WHAT TO DO | Filter the records down to the lines that hold the word "fast", and copy each of those lines.

====

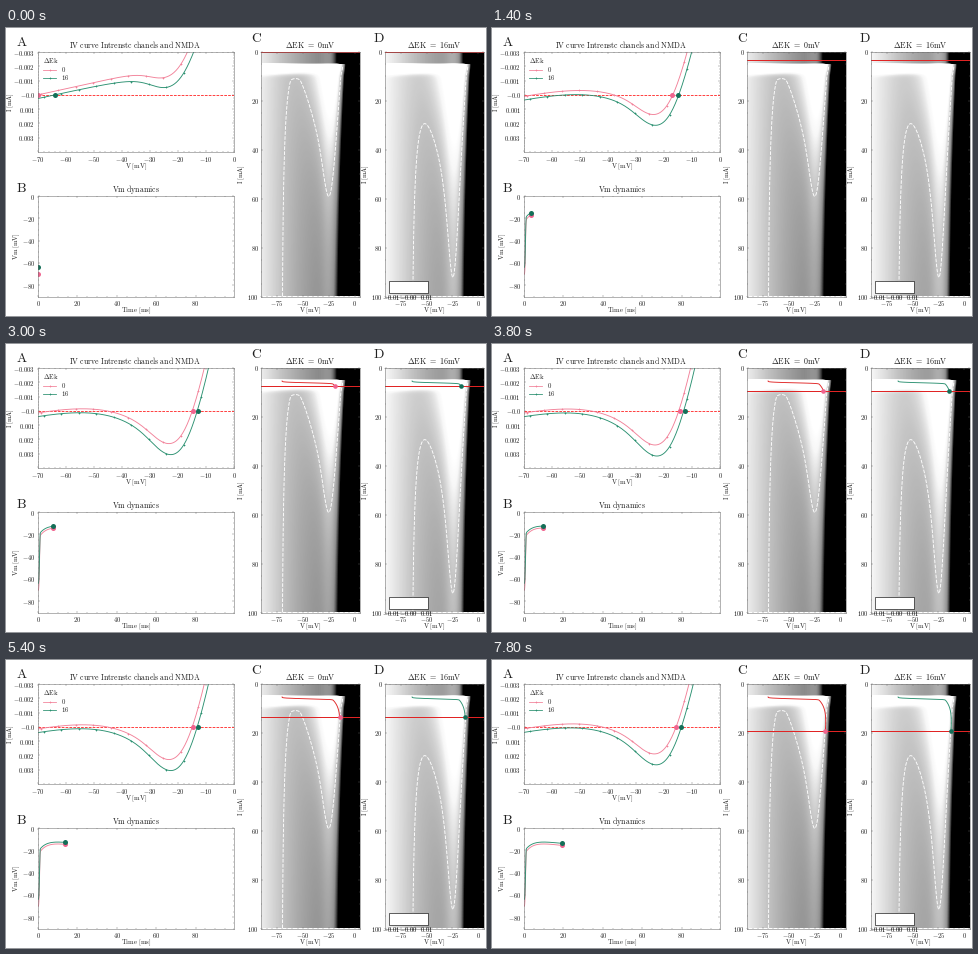
Recreate the animation shown at these times as a matplotlib script. Size 480 by 288 pixels, loop 8 s.

```python
import numpy as np
import matplotlib.pyplot as plt
from matplotlib.animation import FuncAnimation
from matplotlib.colors import LinearSegmentedColormap
from matplotlib.ticker import AutoMinorLocator

W, H = 480, 288
FRAMES, STEP = 40, 200
DT = 0.5              # simulated ms per frame
ONSET = 5             # synaptic onset in the maps, ms
UNIT = 14.35          # current scale: model units per 0.001 mA

PINK, GREEN, RED = "#f28199", "#2a9070", "#e02424"
DOTS = ("#f0648f", "#146f58")
INK, FRAME = "#202020", "#686868"
REST = (-70, -64)

plt.rcParams["mathtext.fontset"] = "cm"
fig = plt.figure(figsize=(W / 72, H / 72), dpi=72, facecolor="white")


def rm(text):
    """Upright Computer Modern text."""
    text = text.replace(" ", r"\ ").replace("Δ", r"\Delta ").replace("=", "{=}")
    return rf"$\mathrm{{{text}}}$"


def num(value):
    return rm(str(value).replace("-", "{-}"))


# ---- model -------------------------------------------------------------

def logistic(v, mid, width):
    return 1 / (1 + np.exp(-(v - mid) / width))


def intrinsic(v, shifted):
    i = -0.62 * (v + 70) + 17 * logistic(v, -29, 3.2)
    i = i - 27 * np.log1p(np.exp((v + 18.2) / 3))
    if shifted:
        i = i + 3.6 + 19 * logistic(v, -19, 9)
    return i


def nmda(v):
    return -0.145 * v * logistic(v, -15, 10)


def drive(t):
    return 74 * (np.exp(-t / 40) - np.exp(-t / 3.9))


def voltage(t, k):
    t = np.maximum(t, 0)
    top, gain = ((-14.2, 0.19), (-12.5, 0.17))[k]
    target = top - gain * (52.5 - drive(t))
    return REST[k] + (target - REST[k]) * (1 - np.exp(-(t / 0.8) ** 4))


def current_map(v, t, k):
    u = np.maximum(t - ONSET, 0)
    fast = 45 * np.exp(-(u / 3.5) ** 3) * -v / 40
    syn = 74 * np.exp(-u / 38) * nmda(v) + fast
    return intrinsic(v, k) + np.where(t > ONSET, syn, 0)


# ---- layout ------------------------------------------------------------

def panel(x0, y0, x1, y1, xlim, ylim, pad):
    ax = fig.add_axes([x0 / W, 1 - y1 / H, (x1 - x0) / W, (y1 - y0) / H])
    ax.set_xlim(*xlim)
    ax.set_ylim(*ylim)
    ax.xaxis.set_minor_locator(AutoMinorLocator())
    ax.yaxis.set_minor_locator(AutoMinorLocator())
    ax.tick_params(which="both", direction="in", top=True, right=True,
                   width=0.4, color=FRAME, labelcolor=INK, labelsize=6.6)
    ax.tick_params(which="major", length=2.2)
    ax.tick_params(which="minor", length=1.1)
    ax.tick_params(axis="x", pad=pad[0])
    ax.tick_params(axis="y", pad=pad[1])
    for side in ax.spines.values():
        side.set(linewidth=0.5, color=FRAME)
    return ax


def ticks(ax, xs, ys, ylabels=None):
    ax.set_xticks(xs, [num(x) for x in xs])
    ax.set_yticks(ys, [num(y) for y in ylabels or ys])


def label(x, y, text, size=6.7, **kw):
    opts = dict(ha="center", va="baseline", color=INK, fontsize=size)
    opts.update(kw)
    fig.text(x / W, 1 - y / H, text, **opts)


def upright(x, y, text):
    label(x, y, rm(text), rotation=90, va="center")


iv = panel(32, 24, 228, 124, (-70, 0), (4, -3), (2.5, 3))
iv_y = (-3, -2, -1, 0, 1, 2, 3)
ticks(iv, range(-70, 1, 10), iv_y,
      ["-0.0" if y == 0 else f"{y / 1000:.3f}" for y in iv_y])
vm = panel(32, 168, 228, 268.5, (0, 99.5), (-90, 0), (2.2, 3))
ticks(vm, range(0, 81, 20), range(0, -81, -20))
maps = [panel(x, 23.5, x + 98.3, 268.5, (-90, 5), (100, 0), (2, 2.5))
        for x in (255.4, 379.2)]
for ax in maps:
    ticks(ax, range(-75, 1, 25), range(0, 101, 20))

for x, y, letter in ((15.5, 18, "A"), (15.5, 164, "B"),
                     (250, 14, "C"), (373, 14, "D")):
    label(x, y, rm(letter), 13.5)
label(129, 20, rm("IV curve Intrenstc chanels and NMDA"), 7.75)
label(130, 163.5, rm("Vm dynamics"), 7.75)
label(304, 19.5, rm("ΔEK = 0mV"), 8)
label(428, 19.5, rm("ΔEK = 16mV"), 8)
label(130, 140, rm("V [mV]"))
label(130, 284, rm("Time [ms]"))
label(304, 284, rm("V [mV]"))
label(428, 284, rm("V [mV]"))
upright(5, 74, "I [mA]")
upright(11, 218, "Vm [mV]")
upright(236.2, 146, "I [mA]")
upright(359.5, 146, "I [mA]")

# overlay in stage pixels for the legend and the colour key
stage = fig.add_axes([0, 0, 1, 1], zorder=5)
stage.set(xlim=(0, W), ylim=(H, 0))
stage.axis("off")
label(45, 35, rm("ΔEk"), 6.7)
for y, text, color in ((41.5, "0", PINK), (50, "16", GREEN)):
    stage.plot([37, 50], [y, y], color=color, lw=0.8)
    stage.plot(43.5, y, "+", color=color, ms=2.6, mew=0.7)
    label(55, y + 2.2, rm(text), 6.7, ha="left")
stage.add_patch(plt.Rectangle((382.5, 253), 39.5, 12, fc="white",
                              ec="black", lw=0.6))
for x, text in ((385.5, "-0.01"), (402, "-0.00"), (421, "0.01")):
    label(x, 272, rf"$\mathbf{{{text.replace('-', '{-}')}}}$", 6.5,
          color="black")

# ---- current maps ------------------------------------------------------

LOW, HIGH = -40, 24
stops = ((LOW, 0), (-28, 0.33), (-19, 0.56), (-8, 0.67), (0, 0.76),
         (8, 0.87), (16, 0.97), (HIGH, 1))
cmap = LinearSegmentedColormap.from_list(
    "current", [((v - LOW) / (HIGH - LOW), (g, g, g)) for v, g in stops])
grid_v, grid_t = np.meshgrid(np.linspace(-90, 5, 191),
                             np.linspace(0, 100, 401))
for k, ax in enumerate(maps):
    amps = current_map(grid_v, grid_t, k)
    ax.imshow(amps, cmap=cmap, vmin=LOW, vmax=HIGH, aspect="auto",
              extent=(-90, 5, 100, 0), interpolation="bilinear")
    late = grid_t[:, 0] > ONSET + 1
    ax.contour(grid_v[late], grid_t[late], amps[late], [0], colors="white",
               linewidths=0.9, linestyles=[(0, (4, 1.6))])

# ---- moving parts ------------------------------------------------------

volts = np.linspace(-70, 0, 281)
iv.axhline(0, color="#ff3030", lw=0.9, dashes=(3, 1.3), zorder=2)
curves, traces, paths, iv_dots, vm_dots, map_dots, cursors = ([] for _ in range(7))
for k, color in enumerate((PINK, GREEN)):
    def dot(ax, size=5):
        return ax.plot([], [], "o", color=DOTS[k], ms=size, mew=0,
                       zorder=2.4)[0]

    curves.append(iv.plot([], [], color=color, lw=0.9, marker="+", ms=2.8,
                          mew=0.7, markevery=(4 + 4 * k, 25))[0])
    traces.append(vm.plot([], [], color=color, lw=0.9)[0])
    paths.append(maps[k].plot([], [], color=(RED, GREEN)[k], lw=0.9)[0])
    cursors.append(maps[k].axhline(0, color=RED, lw=1, zorder=2.2))
    iv_dots.append(dot(iv))
    vm_dots.append(dot(vm))
    map_dots.append(dot(maps[k], 4.6))


def update(i):
    t = i * DT
    past = np.linspace(0, t, 10 * i + 1)
    lag = ONSET + DT
    seen = past[past >= lag - 1e-9]
    for k in range(2):
        now = voltage(t, k)
        amps = intrinsic(volts, k) + drive(t) * nmda(volts)
        curves[k].set_data(volts, amps / UNIT)
        iv_dots[k].set_data([now], [0])
        traces[k].set_data(past, voltage(past, k))
        vm_dots[k].set_data([t], [now])
        cursors[k].set_ydata([t, t])
        path = voltage(seen - lag, k)
        paths[k].set_data(path, seen)
        map_dots[k].set_data(path[-1:], seen[-1:])
    return curves + traces + paths + cursors + iv_dots + vm_dots + map_dots


anim = FuncAnimation(fig, update, frames=FRAMES, interval=STEP,
                     init_func=lambda: update(0), repeat=True,
                     repeat_delay=0, blit=False)
plt.show()
```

====

ANSWER SECTION |
    fast = 45 * np.exp(-(u / 3.5) ** 3) * -v / 40
    syn = 74 * np.exp(-u / 38) * nmda(v) + fast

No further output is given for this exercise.